▶ [What you should do]:
Wherever the word "along" occurs in the lines below, copy the whole line.

[Records from a collection]
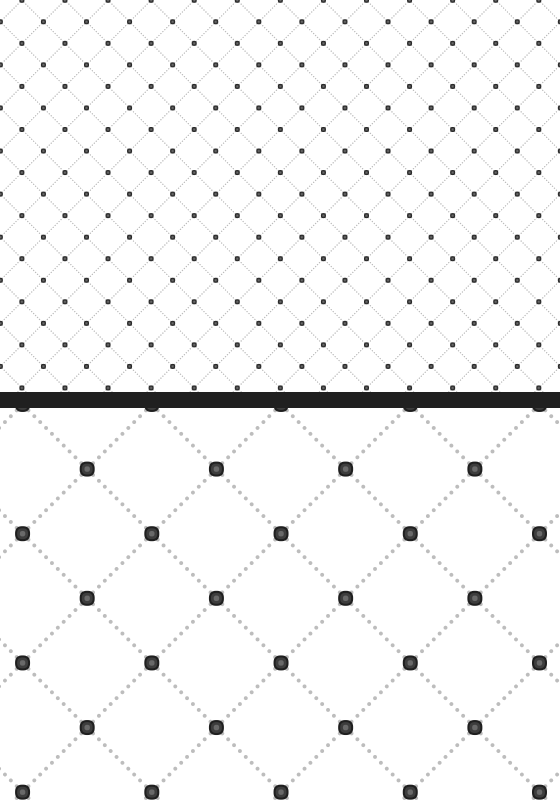
Top: the whole. Bottom: its middle third, enlarged.
This pattern is drawn by a WebGL 1 fragment shader. Its source:

```glsl
precision highp float;
// Diagonal lattice of fine dotted lines with a dark round stud at every crossing.

uniform vec2 u_resolution;

// Antialiased coverage of a shape from its signed distance.
float coverage(float dist, float pixel) {
  return clamp(0.5 - dist / pixel, 0.0, 1.0);
}

// Distance to the nearest bead on the lattice line where across = 0.
float beadDistance(float across, float along) {
  float beads = 11.0;
  float nearest = (fract(along * beads + 0.5) - 0.5) / beads;
  return length(vec2(across, nearest)) * 0.7071;
}

// Slightly squared radius of a stud.
float studRadius(vec2 p) {
  vec2 a = pow(abs(p), vec2(2.5));
  return pow(a.x + a.y, 0.4);
}

void main() {
  // Thirteen cells span the width; rows are counted from the top edge.
  float pixel = 13.0 / u_resolution.x;
  vec2 cell = vec2(gl_FragCoord.x, u_resolution.y - gl_FragCoord.y) * pixel;
  cell -= vec2(0.508, 0.006);

  // Diagonal axes place a crossing at every integer pair.
  vec2 diagonal = vec2(cell.x + cell.y, cell.x - cell.y);
  vec2 local = fract(diagonal + 0.5) - 0.5;
  vec2 offset = 0.5 * vec2(local.x + local.y, local.x - local.y);

  // Dotted lines
  float bead = min(beadDistance(local.x, local.y), beadDistance(local.y, local.x));
  vec3 color = mix(vec3(1.0), vec3(0.74), coverage(bead - 0.015, pixel));

  // Studs: dark rim, softer face and a pale centre
  float radius = studRadius(offset);
  color = mix(color, vec3(0.12), coverage(radius - 0.058, pixel));
  color = mix(color, vec3(0.24), coverage(radius - 0.042, pixel));
  color = mix(color, vec3(0.41), coverage(radius - 0.021, pixel));

  gl_FragColor = vec4(color, 1.0);
}
```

▶ [Written solution]:
float beadDistance(float across, float along) {
  float nearest = (fract(along * beads + 0.5) - 0.5) / beads;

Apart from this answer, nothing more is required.